The crisis in Ukraine took a turn for the worse this weekend. Many distinct events are in play. Here are a few top headlines
Armed Men Seize Police Station in Slavyansk
The Wall Street Journal reports Pro-Russia Protests Spread, Police Station Seized.
Pro-Russia protests spread Saturday in eastern Ukraine as armed men, some in unmarked, military-style uniforms, moved to commandeer more government buildings—a dramatic escalation that the Ukrainian government and Washington tied to Moscow.
Ukraine's acting president called an emergency meeting of the country's top security officials in the capital, Kiev, as police clashed with attackers in several spots in the largely Russian-speaking, eastern part of the country.

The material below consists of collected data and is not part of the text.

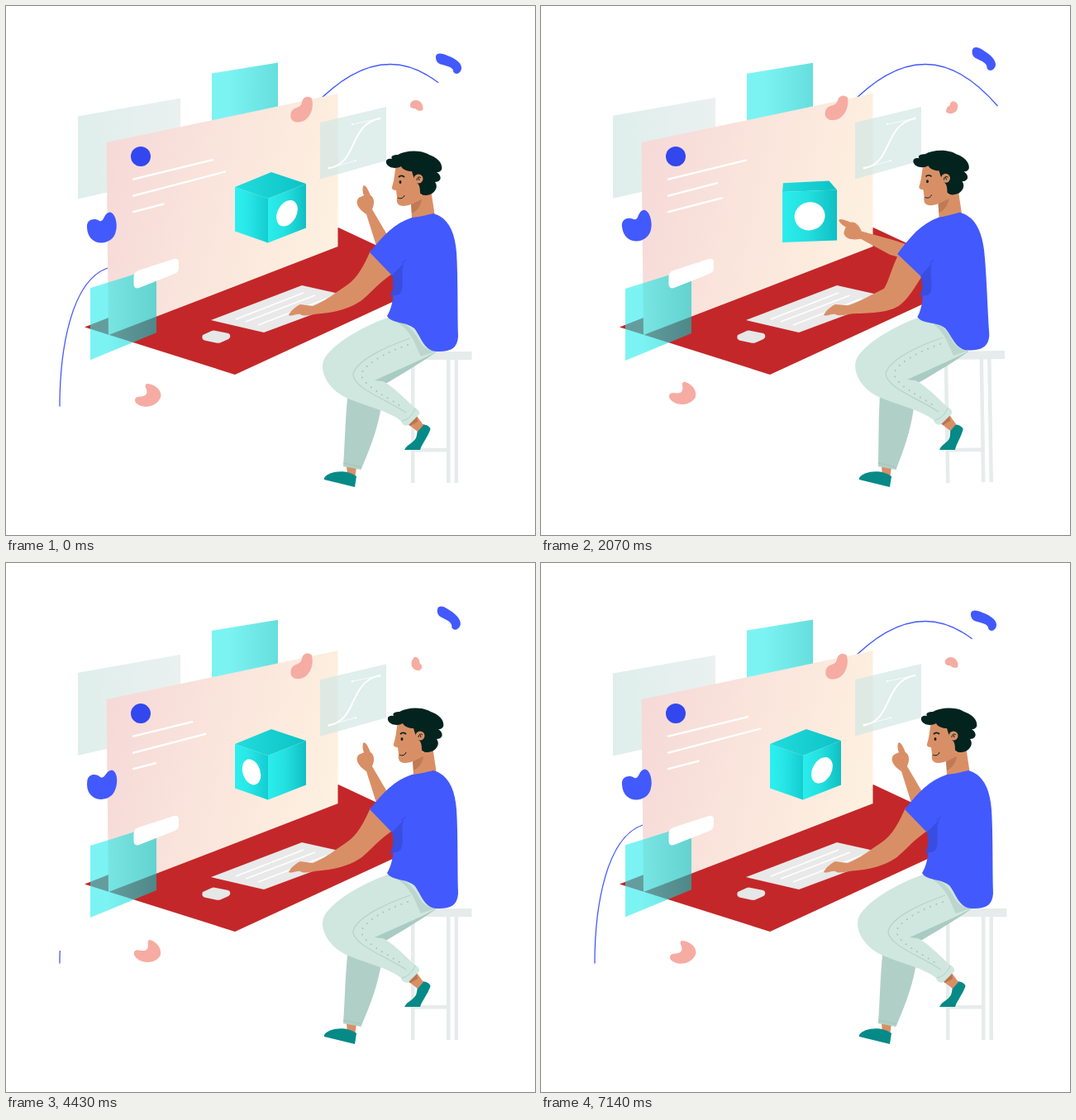
Write an HTML page that moves like this. It is 640 by 640 pixels and loops after 7.21 s.

```html
<!DOCTYPE html>
<html lang="en">
<head>
<meta charset="utf-8">
<title>Desk scene</title>
<style>
html, body { margin: 0; width: 100%; height: 100%; overflow: hidden; background: #fff; }
svg { display: block; width: 100vw; height: 100vh; }
</style>
</head>
<body>
<svg viewBox="0 0 640 640" xmlns="http://www.w3.org/2000/svg">
<defs>
  <linearGradient id="screenFill" x1="0" y1=".35" x2="1" y2=".6">
    <stop offset="0" stop-color="#f6dad8"/><stop offset=".45" stop-color="#fae5dc"/><stop offset="1" stop-color="#fef1e0"/>
  </linearGradient>
  <linearGradient id="cyan"><stop offset=".25" stop-color="#25ebeb"/><stop offset="1" stop-color="#00c8c8"/></linearGradient>
  <linearGradient id="mist"><stop offset="0" stop-color="#dfeeeb"/><stop offset="1" stop-color="#eaf1f0"/></linearGradient>
  <linearGradient id="sideFill"><stop offset="0" stop-color="#2cf0f0"/><stop offset=".4" stop-color="#28e6e7"/><stop offset="1" stop-color="#13cdd0"/></linearGradient>
  <linearGradient id="faceFill"><stop offset="0" stop-color="#2bedec"/><stop offset=".45" stop-color="#24e0e1"/><stop offset="1" stop-color="#0fbfc3"/></linearGradient>
  <linearGradient id="topFill"><stop offset="0" stop-color="#22dcdd"/><stop offset="1" stop-color="#0cc2c5"/></linearGradient>
</defs>

<path id="mistLeft" d="M87 134L211 112V206L87 234Z" fill="url(#mist)"/>
<path id="cyanTop" d="M249 81L329 68V140L249 160Z" fill="url(#cyan)" opacity=".6"/>
<g fill="none" stroke="#4259fd" stroke-width="1.3">
  <path id="arcLeft" pathLength="1" d="M65 484.500C65 415 79 332 123 317"/>
  <path id="arcRight" pathLength="1" d="M372 121C402 90 432 70.500 465 70.500C500 70.500 530 95 552.500 121"/>
</g>

<path d="M95 388.500L402 268L531.700 328.500L277 446Z" fill="#c42729"/>
<path d="M248 380L358 338L425 353L312 395Z" fill="#e9e9e9"/>
<path d="M278 379L360 347M290 382L374 350M305 386L388 354" stroke="#fff" stroke-width="1.600"/>
<path d="M238 398L249 393Q251 392 254 393L269 396Q272 397 271 401Q270 403 267 404L259 407.500Q257 408 254 407.500L240 404.500Q236 403 238 398Z" fill="#e6e7e7"/>

<g id="screen">
  <path d="M121.500 165L401.500 106V291L124 398Z" fill="url(#screenFill)"/>
  <circle cx="163" cy="182" r="12" fill="#3347ee"/>
  <path id="lines" stroke="#fff" stroke-width="2.300" stroke-linecap="round"/>
  <path id="cubeTop" fill="url(#topFill)"/>
  <path id="cubeLeft" fill="url(#sideFill)"/>
  <path id="cubeFront" fill="url(#faceFill)"/>
  <path id="cubeRight" fill="url(#faceFill)"/>
  <circle id="dotA" r=".28" fill="#fff"/>
  <circle id="dotB" r=".28" fill="#fff"/>
</g>
<path id="cyanLow" d="M102 341L182 316V395L102 428Z" fill="url(#cyan)" opacity=".6"/>
<path id="bar" d="M154.500 328Q154.500 322 160 320L203 306Q209 304.500 209 310V317Q209 322 204 324L161 341Q154.500 343 154.500 336Z" fill="#fff"/>
<g id="mistRight">
  <path d="M380 141L460 122V187L380 209.500Z" fill="#d5e8e5" opacity=".72"/>
  <g fill="none" stroke="#fff">
    <path d="M391 196C426 190 414 144 452 136" stroke-width="2"/>
    <path d="M391 196L423 187M419 143L452 136" stroke-width=".8"/>
  </g>
  <g fill="#fff"><circle cx="391" cy="196" r="1.500"/><circle cx="452" cy="136" r="1.500"/><circle cx="423" cy="187" r="1.200"/><circle cx="419" cy="143" r="1.200"/></g>
</g>

<g fill="#4259fd">
  <path id="blobLeft" d="M98 268C97 258 107 256 113 260C119 262 118 250 126 249.500C133 251 135 265 133 272C130 291 99 293 98 268Z"/>
  <path id="blobRight" d="M520 62C520 56 528 57 534 60C545 64 552 70 551 76C549 83 544 83 541.500 80C541 74 535 73 528 71C522 70 520 66 520 62Z"/>
</g>
<g fill="#f6aca2">
  <path id="pinkTop" d="M489 120C489 114 496 113 500 115C504 118 505.500 123 504 126C500 128 497 126 495 124C491 124 489 123 489 120Z"/>
  <path id="pinkMid" d="M344.500 131C346 121 356 125 358 117C359 109.500 366 108 370 112C373 124 368 134 361 138.500C352 143 343 140 344.500 131Z"/>
  <path id="pinkLow" d="M156 476C158 470 167 475 170 469C172 464 166 460 170 457C178 457 188 463 187.500 472C184 485 166 488 158 481C156 479 156 478 156 476Z"/>
</g>

<g id="stool" fill="#e6eceb">
  <path d="M488 418H563.500V428H488ZM490 428H494.500V577H490ZM533 428H537.500V577H533ZM542.500 428H547V577H542.500ZM494 535H533V539.500H494Z"/>
</g>
<path d="M412 556L424 558L422 572L413 570Z" fill="#d98f66"/>
<path d="M385 571C390 562 413 560 424 569L422 582L385 573Z" fill="#058a87"/>
<g id="farLeg">
  <path d="M415 455L456 470C452 510 438 540 429.500 561L408 557C410 530 410 500 415 455Z" fill="#b0d0c7"/>
  <path d="M408 553L429 557.500" stroke="#a3c5bb" stroke-width="1"/>
</g>
<g id="shoe">
  <path d="M499 507C506 505 513 508 513.500 512C510 522 503 530 501 537L482 537C486 529 496 528 497 519Z" fill="#058a87"/>
</g>
<g id="nearLeg">
  <path d="M484 504L497 496L505 507L498 515Z" fill="#d98f66"/>
  <path d="M484 504L497 496L498 503L489 508Z" fill="#b97450"/>
  <path d="M442 456C455 436 490 418 508 412L520 419C500 433 478 446 461 456Z" fill="#a9cbc1"/>
  <path d="M462 377C438 385 397 406 385 427C378 442 390 465 414 475C438 485 463 490 478 502C479 506 483 509 487 507L500 494C501 488 495 487 491 483C480 472 465 458 456 454L446 453C467 443 497 431 519 419C505 415 502 400 495 388C485 376 470 378 462 377Z" fill="#cfe7df"/>
  <path d="M462 377C478 380 492 388 500 405C504 412 510 417 519 418L502 424C494 408 490 388 462 377Z" fill="#bcd6ce"/>
  <path d="M489 402C460 412 425 428 420 445C419 462 460 476 484 492" fill="none" stroke="#b9d1c9" stroke-width="1.200"/>
  <path d="M486 410C458 419 431 436 430 446C432 460 460 472 482 487" fill="none" stroke="#a5c3ba" stroke-width="2" stroke-linecap="round" stroke-dasharray="0 8"/>
  <path d="M479 502C487 500 492 495 495 487" fill="none" stroke="#b5d0c7" stroke-width="1"/>
</g>

<path id="farArm" fill="#d98f66" d="M-24 -71C-20 -70 -18 -63 -16 -59C-11 -56 -11 -49 -14 -42L6 -8L24 26L8 32L-9 2L-21 -36C-29 -41 -34 -48 -32 -53C-31 -57 -27 -57 -24 -59C-26 -63 -26 -70 -24 -71Z"/>
<path id="nearArm" fill="#d98f66"/>

<g id="head">
  <path d="M490 236L514 222L519 255C510 261 498 261 491 257Z" fill="#d98f66"/>
  <path d="M490 240L503 234C502 242 497 248 491 251Z" fill="#bf7a56"/>
  <path d="M472 192C470 203 470 210 467 219C466 222 470 223 472 223L473 231C472 238 474 242 481 242C491 241 498 237 502 229L508 205L490 188Z" fill="#d98f66"/>
  <path d="M460 190C459 185 463 184 467 185C465 182 468 180 474 180C484 174 503 174 512 180C522 183 529 191 527 198C525 201 523 201 521 201C527 205 528 212 519 213C523 218 520 225 513 228C507 230 502 229 501 226C501 219 500 216 497 214C493 208 492 203 491 200C486 200 480 198 478 194C473 197 463 197 460 190Z" fill="#03231f"/>
  <circle cx="499" cy="209" r="5.500" fill="#d98f66"/>
  <path d="M497 211C497 207 500 206 502 208M499 208L500 211" fill="none" stroke="#03231f" stroke-width="1"/>
  <path d="M475 207C477 205 480 205 482 207" fill="none" stroke="#03231f" stroke-width="1.800"/>
  <ellipse cx="477" cy="213" rx="1.400" ry="2" fill="#03231f"/>
  <path d="M474 232C478 234 481 232 482 229" fill="none" stroke="#03231f" stroke-width="1"/>
</g>
<g id="torso">
  <path d="M491 256C499 255 509 253 517 251C535 256 543 273 545 298C547 330 546 370 547 400C546 414 538 419 520 418C505 416 502 400 494 390C483 381 467 385 461 375C466 368 471 350 468 327L440 298C457 277 470 263 491 256Z" fill="#4259fd"/>
  <path d="M467 326L484 308C475 317 483 335 478 346C474 353 467 347 463 354C468 346 470 338 467 326Z" fill="#394de0"/>
  <path d="M478 311L484 307" stroke="#394de0" stroke-width="1"/>
</g>
</svg>
<script>
const LOOP = 7210, FRAMES = 101, FPS = 14, CYCLE = 7.15;
const TIMES = [0, 0.857, 2.071, 3.214, 4.429, 5.571];
const el = {};
document.querySelectorAll('[id]').forEach(n => el[n.id] = n);
const set = (name, attr, value) => el[name].setAttribute(attr, value);
const move = (name, value) => set(name, 'transform', value);

// Cyclic monotone cubic through one value per entry of TIMES.
function key(vals, t) {
  const n = TIMES.length;
  const time = i => TIMES[(i + n) % n] + Math.floor(i / n) * CYCLE;
  const val = i => vals[(i + n) % n];
  const slope = i => (val(i + 1) - val(i)) / (time(i + 1) - time(i));
  const tangent = i => {
    const a = slope(i - 1), b = slope(i);
    return a * b > 0 ? 2 * a * b / (a + b) : 0;
  };
  let i = n - 1;
  while (i && t < TIMES[i]) i--;
  const h = time(i + 1) - time(i), s = (t - time(i)) / h, r = 1 - s;
  return r * r * (1 + 2 * s) * val(i) + s * s * (3 - 2 * s) * val(i + 1)
    + h * s * r * (r * tangent(i) - s * tangent(i + 1));
}

const clamp = x => Math.max(0, Math.min(1, x));
function ease(from, to, t) {
  const p = clamp((t - from) / (to - from));
  return p * p * (3 - 2 * p);
}
const wave = (t, peak, period) => Math.cos(2 * Math.PI * (t - peak) / period);
const bob = (t, peak) => wave(t, peak, CYCLE / 3);

function trim(name, from, to) {
  set(name, 'visibility', to - from > 0.002 ? 'visible' : 'hidden');
  set(name, 'stroke-dasharray', `${to - from} 3`);
  set(name, 'stroke-dashoffset', -from);
}

function mix(a, b, k) {
  const other = b.match(/[\d.]+/g);
  let i = 0;
  return a.replace(/[\d.]+/g, n => (+n + (other[i++] - n) * k).toFixed(2));
}

const ARM_REST = 'M441 296C434 312 425 330 412 338C400 346 385 358 371 363L356 361C349 364 343 371 342 374C346 376 352 372 356 373C362 377 372 372 382 372C405 370 425 362 435 352C444 344 452 334 470 322Z';
const ARM_LEAN = 'M428 302C418 320 418 336 417 344C402 350 385 358 372 362L356 361C349 364 343 371 342 374C346 376 352 372 356 373C362 376 372 372 382 372C405 373 428 374 438 364C448 355 452 344 458 326Z';

function drawLines(t) {
  const line = (y, mean, amp, peak, slope) => {
    const x = mean + amp * wave(t, peak, CYCLE / 2);
    return `M154 ${y}L${x} ${y - (x - 154) * slope}`;
  };
  set('lines', 'd', line(209.5, 244, 20, 2.85, 0.245) + line(229.5, 237.8, 27.2, 0.03, 0.262)
    + line(249, 200.6, 21.5, 2.4, 0.26));
}

// Top corners at rest (left, front, right, back) and halfway through the quarter turn.
const REST = [[277, 219], [317, 233], [363, 215], [321, 201]];
const HALF = [[293, 214], [292, 225], [358, 222.5], [348.5, 211.5]];

function drawCube(t) {
  const late = t > 3.25;
  const s = late ? 0 : ease(0.9, 3.25, t);
  const corner = REST.map((a, i) => {
    const c = REST[(i + 3) % 4];
    return a.map((v, j) => v * (1 - s) * (1 - 2 * s)
      + HALF[i][j] * 4 * s * (1 - s) + c[j] * s * (2 * s - 1));
  });
  const tall = 53.5 + 30 * s * (1 - s);
  const [l, f, r, b] = corner;
  const side = (name, p, q) => set(name, 'd', q[0] > p[0]
    ? `M${p}L${q}L${q[0]} ${q[1] + tall}L${p[0]} ${p[1] + tall}Z` : '');
  set('cubeTop', 'd', `M${l}L${f}L${r}L${b}Z`);
  side('cubeLeft', l, f);
  side('cubeFront', f, r);
  side('cubeRight', r, b);

  const dot = (name, p, q, alpha) => {
    move(name, `matrix(${q[0] - p[0]} ${q[1] - p[1]} 0 ${tall} ${(p[0] + q[0]) / 2} ${(p[1] + q[1] + tall) / 2})`);
    set(name, 'opacity', alpha);
  };
  dot('dotA', f, r, late ? ease(5.1, 5.7, t) : 1);
  dot('dotB', l, f, late ? 1 - ease(4.6, 5.1, t) : 0);
}

function drawBlobs(t) {
  const wobble = (name, x, y, turn, lift) =>
    move(name, `translate(0 ${key(lift, t)}) rotate(${key(turn, t)} ${x} ${y})`);
  wobble('blobLeft', 116, 268, [0, -4, -4, 13, 9, -7], [0, -1, -2, 1.5, -0.5, -2.5]);
  wobble('blobRight', 536, 70, [0, 1, 11, 16, 12, 4], [0, -2, -5.5, -1, -3, -6]);
  wobble('pinkMid', 358, 125, [0, 4, 5, 0, -1, 5], [0, -1, -2, -0.5, -0.5, -1]);
  wobble('pinkLow', 171, 471, [0, 4, 12, 17, 16, 6], [0, -1.5, -2.5, -1, -1.5, -1.5]);
  move('pinkTop', `translate(0 ${key([0, 1, 2, 1, 1, 2], t)}) rotate(${360 * t / CYCLE} 497 121)`);
}

function drawPerson(t) {
  const k = key([0, 1, 0.63, 0, 0, 0], t);
  const shear = (name, s, y) => move(name, `matrix(1 0 ${s * k} 1 ${-s * k * y} 0)`);
  move('stool', `rotate(${-1.45 * k} 492 577)`);
  shear('farLeg', 0.06, 560);
  shear('shoe', 0.18, 537);
  move('nearLeg', `translate(${-4.5 * k} ${-1.5 * k})`);
  move('torso', `translate(${-7 * k} ${-k}) rotate(${-3.8 * k} 500 405)`);
  move('head', `translate(${key([0, -15.5, -9.5, 1, 2, 2], t)} ${-k})`);
  set('nearArm', 'd', mix(ARM_REST, ARM_LEAN, k));
  move('farArm', `translate(${key([457, 434, 427, 457, 457, 457], t)} ${key([288, 299, 293, 288, 288, 288], t)}) `
    + `rotate(${key([0, -29.5, -44, 0, 0, 0], t)})`);
}

function draw(t) {
  const lift = 1 - bob(t, -0.15);
  const slide = (name, y) => move(name, `translate(0 ${y})`);
  slide('screen', lift);
  slide('bar', lift);
  slide('mistRight', lift * 1.2);
  slide('mistLeft', bob(t, 0.4) - 0.9);
  slide('cyanTop', 1.9 * bob(t, -0.25) - 1);
  slide('cyanLow', 2 * bob(t, -0.35) - 1);

  if (t < 3) trim('arcLeft', ease(0.645, 1.545, t), 1);
  else trim('arcLeft', 0, ease(4.26, 5.21, t));
  if (t < 1.5) trim('arcRight', 0, ease(-0.72, 0.28, t));
  else if (t < 6) trim('arcRight', ease(2.76, 3.76, t), 1);
  else trim('arcRight', 0, ease(6.43, 7.43, t));

  drawLines(t);
  drawCube(t);
  drawBlobs(t);
  drawPerson(t);
}

const start = performance.now();
function tick() {
  const ms = (performance.now() - start) % LOOP;
  draw(Math.min(FRAMES - 1, Math.floor(ms / LOOP * FRAMES + 0.1)) / FPS);
  requestAnimationFrame(tick);
}
tick();
</script>
</body>
</html>
```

Some 20 men wearing camouflage, some with military-style equipment and weapons, commandeered a police station and security-service office early Saturday in Slavyansk, a small city that previously hadn't seen the kind of pro-Russian fervor that erupted anew in the area last weekend.
Ukraine's Interior Minister Arsen Avakov said Saturday evening that police were fighting with attackers in the nearby town of Kramatorsk and had repelled a similar attack in a third town, Krasny Liman.
Saturday afternoon, police in Poltava Region said they had stopped several buses carrying what they said were pro-Russian activists carrying gasoline bombs and makeshift weapons. They were headed to Kharkiv, where protests were scheduled. Police detained about 70 of the activists.
Protesters remain barricaded Saturday in the regional government headquarters in Donetsk and the security-service offices in Luhansk, which they had occupied last Sunday. Authorities pushed a group out of a government building in Kharkiv earlier in the week.
Western officials say Moscow has tens of thousands of troops on its side of the border that could invade Ukraine in a matter of hours. Moscow denies that.